Today I’m delighted to welcome two of my favourite comedy writers to the blog: Heide Goody and Iain Grant.
Heide and Iain have co-written fifteen novels in the past six years.
Their debut novel, Clovenhoof, a comedy in which Satan loses his job and has to move to Birmingham, was a bestseller on the Amazon comedy fantasy charts and was optioned by a Hollywood film production company.
They have delivered workshops on different aspects of story-writing at festivals and events across the Midlands and have been guests on BBC Radio numerous times to discuss their work and writing.
This is the first of two interviews with Heide and Iain. Today, they’re talking to me about writing craft. In the next interview, they’ll be discussing the business side of their writing.
Tell us something about your books, including your genre and your characters and/or themes.
We’re a writing partnership. We’ve written novels together since 2011.
We started writing comedy fantasy, and we’ve written in other genres since (horror, and we’re currently plotting a set of crime novels) but always with comedy as a big part of the appeal.
What inspires you to write? Who are your favorite writers?
When we decided to work together we pictured a Venn diagram of where our interests overlap. The influence of Terry Pratchett and Neil Gaiman is where we saw the most significant intersection.
In terms of what inspires us, we have plundered every possible avenue.
We have both used dreams that we had as the basis for stories, we have played games to drive out some high concept ideas for books, and we’ve thought about character traits after meeting someone interesting.
Whenever we come across quality writing, be it in books, TV or film, we like to discuss it with each other and think about what we can learn from it. We’ve recently enjoyed discussing and dissecting the Netflix comedy, “The Good Place”, which does so many wonderful things story-wise.
How do you start writing? Do you have a process or do you fly by the seat of your pants?
We have a process, but it’s constantly evolving. Iain is a serious plotting addict, and Heide has learned to love it**. We make extensive use of shared ideas documents so that we can jointly stretch and extend an idea or theme.
How has your writing process changed since you started writing?
We’ve learned where our strengths are, and we try to divide work up to suit. If there’s a scene that requires witty dialogue, then Iain will normally write it. If there’s something with lots of slapstick, then it’s often Heide who will tackle it.
How long does it normally take you to write, and what proportion of the time is spent doing what?

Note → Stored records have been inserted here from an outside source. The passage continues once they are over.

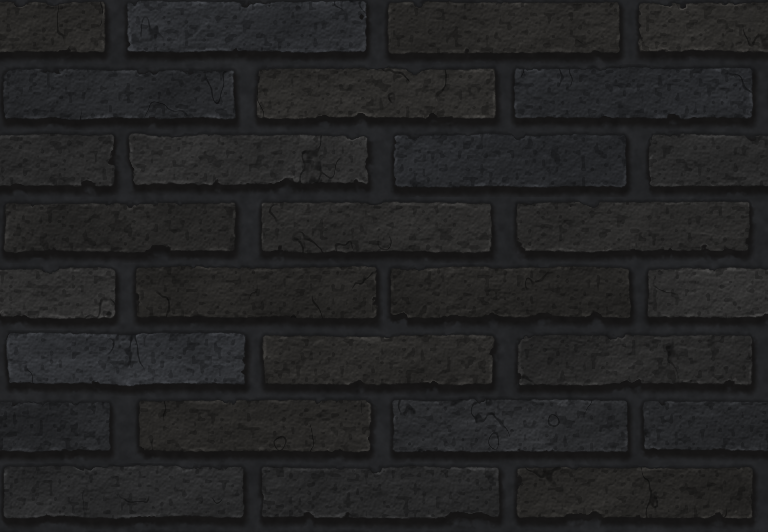
A Shadertoy shader for this texture:

```glsl
// A dark charcoal brick wall: eight courses of three long bricks in running bond.
// Each brick is a rounded box with noise-worn edges, lit from above, and casts
// a soft shadow on the recessed mortar. Lengths are in canvas heights.

const vec2 GRID = vec2(3.0, 8.0);            // bricks across, courses down
const float CENTRE_Y = 0.45;                 // brick centre inside its course
const vec2 JOINT = vec2(0.040, 0.031);       // mortar widths
const vec3 WARM = vec3(0.156, 0.152, 0.146);
const vec3 COOL = vec3(0.163, 0.168, 0.178);
const vec3 MORTAR = vec3(0.138, 0.141, 0.148);
const vec3 SHADOW = vec3(0.078, 0.074, 0.073);

float hash(vec2 p) {
    vec3 q = fract(p.xyx * vec3(0.1031, 0.1030, 0.0973));
    q += dot(q, q.yzx + 33.33);
    return fract((q.x + q.y) * q.z);
}

float noise(vec2 p) {
    vec2 i = floor(p), f = fract(p);
    f = f * f * (3.0 - 2.0 * f);
    float below = mix(hash(i), hash(i + vec2(1.0, 0.0)), f.x);
    float above = mix(hash(i + vec2(0.0, 1.0)), hash(i + vec2(1.0, 1.0)), f.x);
    return mix(below, above, f.y);
}

float fbm(vec2 p) {
    float sum = 0.0, gain = 0.5;
    for (int i = 0; i < 4; i++) {
        sum += gain * noise(p);
        p = mat2(1.6, 1.2, -1.2, 1.6) * p + 7.3;
        gain *= 0.5;
    }
    return sum / 0.9375;
}

// Signed distance to a rounded box whose outline is worn by noise.
float brickDistance(vec2 p, vec2 halfSize, vec2 seed) {
    const float radius = 0.006;
    vec2 q = abs(p) - halfSize + radius;
    float box = length(max(q, 0.0)) + min(max(q.x, q.y), 0.0) - radius;
    float bow = (noise(p * 13.0 + seed) - 0.5) * 0.005;
    float chips = smoothstep(0.60, 0.85, fbm(p * 30.0 + seed)) * 0.011;
    float grit = (fbm(p * 95.0 + seed) - 0.5) * 0.005;
    return box + bow + chips + grit;
}

// Surface height: broad flakes, grain and fine grit.
float relief(vec2 p, vec2 seed) {
    float flakes = smoothstep(0.42, 0.58, fbm(p * vec2(14.0, 24.0) + seed));
    return flakes * 0.28 + fbm(p * 55.0 + seed) * 0.65 + noise(p * 230.0 + seed) * 0.22;
}

// Thin wandering lines where a noise field crosses its middle value.
float cracks(vec2 p, vec2 seed) {
    float ridge = abs(fbm(p * vec2(11.0, 7.0) + seed + 40.0) - 0.5);
    float breaks = smoothstep(0.50, 0.65, noise(p * 15.0 + seed + 9.0));
    return (1.0 - smoothstep(0.003, 0.014, ridge)) * breaks;
}

vec3 brickColour(vec2 p, float d, vec2 id, vec2 seed) {
    vec2 towardLight = vec2(-0.001, 0.0025);
    float slope = relief(p, seed) - relief(p + towardLight, seed);
    float stain = fbm(p * vec2(9.0, 16.0) + seed + 21.0);
    float pits = smoothstep(0.66, 0.82, noise(p * 120.0 + seed));

    vec3 col = mix(WARM, COOL, smoothstep(0.2, 0.8, hash(id + 5.7)));
    col *= mix(0.88, 1.12, hash(id + 2.3)) * mix(0.82, 1.20, stain);
    col *= 1.0 + clamp(slope * 1.1, -0.28, 0.38);
    col *= 1.0 - 0.22 * pits;
    col *= 1.0 - 0.38 * cracks(p, seed) * step(0.45, hash(id + 8.1));

    // Worn rim: a pale broken arris inside a darker outer edge.
    float rim = smoothstep(-0.008, -0.003, d);
    float wear = smoothstep(0.40, 0.70, fbm(p * 42.0 + seed + 3.0));
    col *= 1.0 + rim * (0.38 * wear - 0.06);
    return col * mix(1.0, 0.72, smoothstep(-0.002, 0.001, d));
}

vec3 mortarColour(vec2 p, float d, float shade) {
    float grain = fbm(p * 70.0);
    vec3 col = MORTAR * mix(0.82, 1.16, grain) * mix(0.92, 1.08, fbm(p * 9.0));
    col *= mix(0.74, 1.0, smoothstep(0.0, 0.008, d));
    return mix(col, SHADOW * mix(0.85, 1.15, grain), shade);
}

void mainImage(out vec4 fragColor, in vec2 fragCoord) {
    vec2 uv = fragCoord / iResolution.xy;
    float pixel = 1.0 / iResolution.y;
    vec2 cell = vec2(iResolution.x / iResolution.y, 1.0) / GRID;

    // Courses are counted from the top; alternate ones shift by half a brick.
    vec2 g = vec2(uv.x, 1.0 - uv.y) * GRID + vec2(0.0, 0.044);
    float course = floor(g.y);
    float isEven = 1.0 - mod(course, 2.0);
    g.x += isEven * 0.52 + (hash(vec2(course, 17.0)) - 0.5) * 0.05;
    vec2 id = mod(floor(g), GRID);
    vec2 seed = 60.0 * vec2(hash(id + 0.5), hash(id + 11.5));

    // Local brick coordinates with y up, and slight changes in size and place.
    vec2 p = (fract(g) - vec2(0.5, CENTRE_Y)) * cell * vec2(1.0, -1.0);
    vec2 jitter = vec2(hash(id + 3.1), hash(id + 6.4)) - 0.5;
    p -= jitter * vec2(0.012, 0.003);
    vec2 halfSize = 0.5 * (cell - JOINT) + jitter.yx * vec2(0.010, 0.003);

    float d = brickDistance(p, halfSize, seed);
    float shadowDistance = brickDistance(p + vec2(-0.002, 0.010), halfSize, seed);
    float shade = 0.92 * (1.0 - smoothstep(-0.002, 0.013, shadowDistance));

    vec2 wall = fragCoord * pixel;
    float cover = 1.0 - smoothstep(-pixel, pixel, d);
    vec3 col = mix(mortarColour(wall, d, shade), brickColour(p, d, id, seed), cover);
    fragColor = vec4(col, 1.0);
}
```
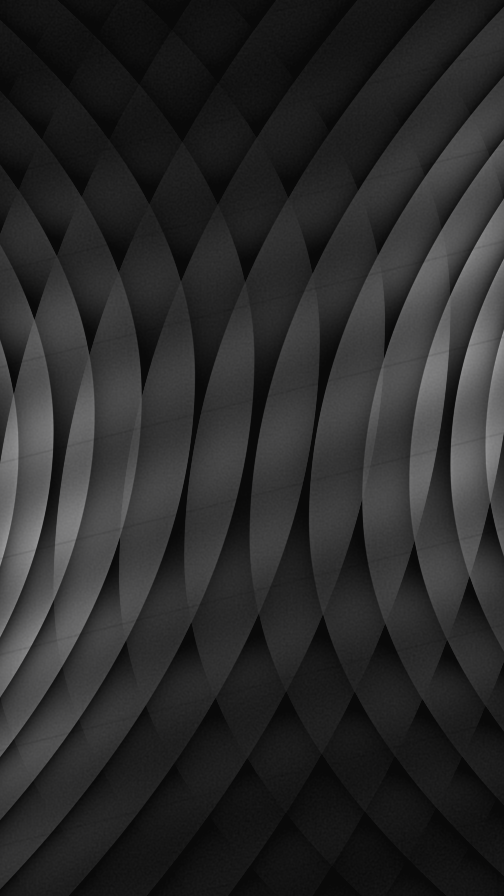
A Shadertoy shader for this background:

```glsl
// Dark woven ribbons: two mirrored families of arcs with wedge-shaped shadows.

const int FIRST_ARC = -5;
const int LAST_ARC = 9;
const float ARC_SPACING = 0.1296;   // apex distance between central arcs
const float ARC_CROWDING = 0.006;   // how arcs tighten toward the sides
const float UPPER_BEND = 0.77;
const float SHADOW_WIDTH = 0.040;
const float WEDGE_WIDTH = 0.075;
const float EDGE_SHADOW = 0.84;
const float WEDGE_SHADOW = 0.68;
const float LIGHT_TILT = 0.42;
const float AMBIENT = 0.068;
const float CENTER_LIGHT = 0.205;
const float SIDE_LIGHT = 0.33;
const float SEAM_SPACING = 0.19;
const float GRAIN = 0.034;
const float BLACK_LEVEL = 0.035;
const vec3 TINT = vec3(1.0, 1.0, 1.005);

// Horizontal position of an arc that bulges to the right.
float arcX(float index, float y) {
    float crowd = ARC_CROWDING * max(index, 0.0) * (index - 1.0);
    float apexX = 0.134 - ARC_SPACING * index + crowd;
    float apexY = 0.213 - 0.036 * index;
    float dy = y - apexY;
    float lowerBend = max(0.41 + 0.045 * index, 0.25);
    float bend = dy > 0.0 ? UPPER_BEND : lowerBend;
    return apexX - bend * dy * dy;
}

// Shadow falling to the right of the arcs: x = narrow, y = wide, z = lit rim.
vec3 arcShadow(vec2 p, float pixel) {
    vec3 result = vec3(0.0);
    for (int i = FIRST_ARC; i <= LAST_ARC; i++) {
        float d = p.x - arcX(float(i), p.y);
        float side = smoothstep(-pixel, pixel, d);
        float behind = max(d, 0.0);
        vec2 fall = side * exp(-behind / vec2(SHADOW_WIDTH, WEDGE_WIDTH));
        float rim = (1.0 - side) * exp(-abs(d) / 0.006);
        result = max(result, vec3(fall, rim));
    }
    return result;
}

vec2 hashGradient(vec2 cell) {
    vec2 h = vec2(dot(cell, vec2(127.1, 311.7)), dot(cell, vec2(269.5, 183.3)));
    return fract(sin(h) * 43758.5) * 2.0 - 1.0;
}

float gradientNoise(vec2 p) {
    vec2 i = floor(p), f = fract(p);
    vec2 u = f * f * (3.0 - 2.0 * f);
    vec2 e = vec2(0.0, 1.0);
    float a = dot(hashGradient(i), f);
    float b = dot(hashGradient(i + e.yx), f - e.yx);
    float c = dot(hashGradient(i + e.xy), f - e.xy);
    float d = dot(hashGradient(i + e.yy), f - e.yy);
    return mix(mix(a, b, u.x), mix(c, d, u.x), u.y);
}

// Broad light: a tilted central band, brighter at both sides.
float lightField(vec2 p) {
    float t = p.y - LIGHT_TILT * p.x;
    float center = CENTER_LIGHT * exp(-t * t / 0.24);
    float side = SIDE_LIGHT * smoothstep(0.12, 0.52, abs(p.x)) * exp(-t * t / 0.27);
    return AMBIENT + center + side;
}

// Strength of the crossings; the outer diagonals run nearly unbroken.
float weaveStrength(vec2 p) {
    float diagonal = smoothstep(0.03, 0.15, p.x * p.y);
    float outer = smoothstep(0.45, 0.85, abs(p.y));
    return (1.0 - 0.8 * diagonal) * (1.0 - 0.6 * outer);
}

void mainImage(out vec4 fragColor, in vec2 fragCoord) {
    vec2 p = (fragCoord - 0.5 * iResolution.xy) / iResolution.x;
    float pixel = 1.0 / iResolution.x;

    // The second family is the first one turned by half a circle.
    vec3 rightward = arcShadow(p, pixel);
    vec3 leftward = arcShadow(-p, pixel);

    // Each family dominates its own side of the canvas.
    float tilt = p.x + 0.22 * p.y;
    float leftWeight = 1.0 - smoothstep(-0.18, 0.26, tilt);
    float rightWeight = smoothstep(-0.26, 0.18, tilt);

    // Edge shadows swell just before each crossing.
    float weave = weaveStrength(p);
    float leftSwell = mix(1.0, 0.35 + 0.75 * leftward.y, weave);
    float rightSwell = mix(1.0, 0.35 + 0.75 * rightward.y, weave);
    float wedge = smoothstep(0.22, 0.80, rightward.y * leftward.y);
    float shade = 1.0 - EDGE_SHADOW * leftWeight * rightward.x * min(leftSwell, 1.0);
    shade *= 1.0 - EDGE_SHADOW * rightWeight * leftward.x * min(rightSwell, 1.0);
    shade *= 1.0 - WEDGE_SHADOW * weave * wedge;

    // Soft bands and thin seams across the ribbons.
    float across = p.y - 0.42 * p.x;
    float bands = 1.0 + 0.12 * sin(across * 30.0 + 1.57);
    float seamPhase = (p.y - 0.25 * p.x) / SEAM_SPACING;
    float seam = abs(fract(seamPhase) - 0.5) * SEAM_SPACING;
    bands *= 1.0 - 0.09 * (1.0 - smoothstep(0.0, 0.004, seam));

    float rim = leftWeight * rightward.z + rightWeight * leftward.z;
    float grain = GRAIN * gradientNoise(p * 210.0);
    float level = lightField(p) * (shade * bands + 0.10 * rim);
    level += grain * (0.3 + shade * 0.7);
    fragColor = vec4(max(level, BLACK_LEVEL) * TINT, 1.0);
}
```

We can turn a novel around in about four months, but we sometimes work on several at a time.
If we are working in an existing world, then the planning process isn’t as lengthy, but right now we’re creating a new set of characters for a new series, so we’re taking the time to create some test pieces, so that we can work out exactly who our new cast of characters are, and then we can be confident that we’ll both know what they would do in any given situation.
What is your favorite part of the writing process?
Planning something brand new is very exciting. We love brainstorming ideas and coming up with ridiculous situations we can use in our novels.
Do you involve other people in your writing, as collaborators or editors? How do you make this work?
Apart from each other, we work with editors and proofers. We call upon different people depending on the job in hand, because we know quite well now if we’re slightly “stuck” with something.
Sometimes we need editors to come in as story-fixers. Sometimes we just need an editor to tell us what the hell we’ve just written (because we don’t always know).
Do you have any writing tips you’d like to share with readers?
We met at a writers’ group, so we’d definitely both recommend the experience that you can get from there. We have a very similar work ethic, which is important to us; we take our business very seriously.
We certainly see that writers who treat their work as a business are more likely to get positive results from the effort they put in. We each have our own writing routines but they are built around putting in the hours each and every week.
** for “love” read “regard as a necessary part of the process”
Heide and Iain’s website is full of appropriately wacky resources and ideas. It’s built on self-hosted WordPress and I’ve worked with them to customize it and add resources like a random story generator and a random game rules generator inspired by their book Hooflandia.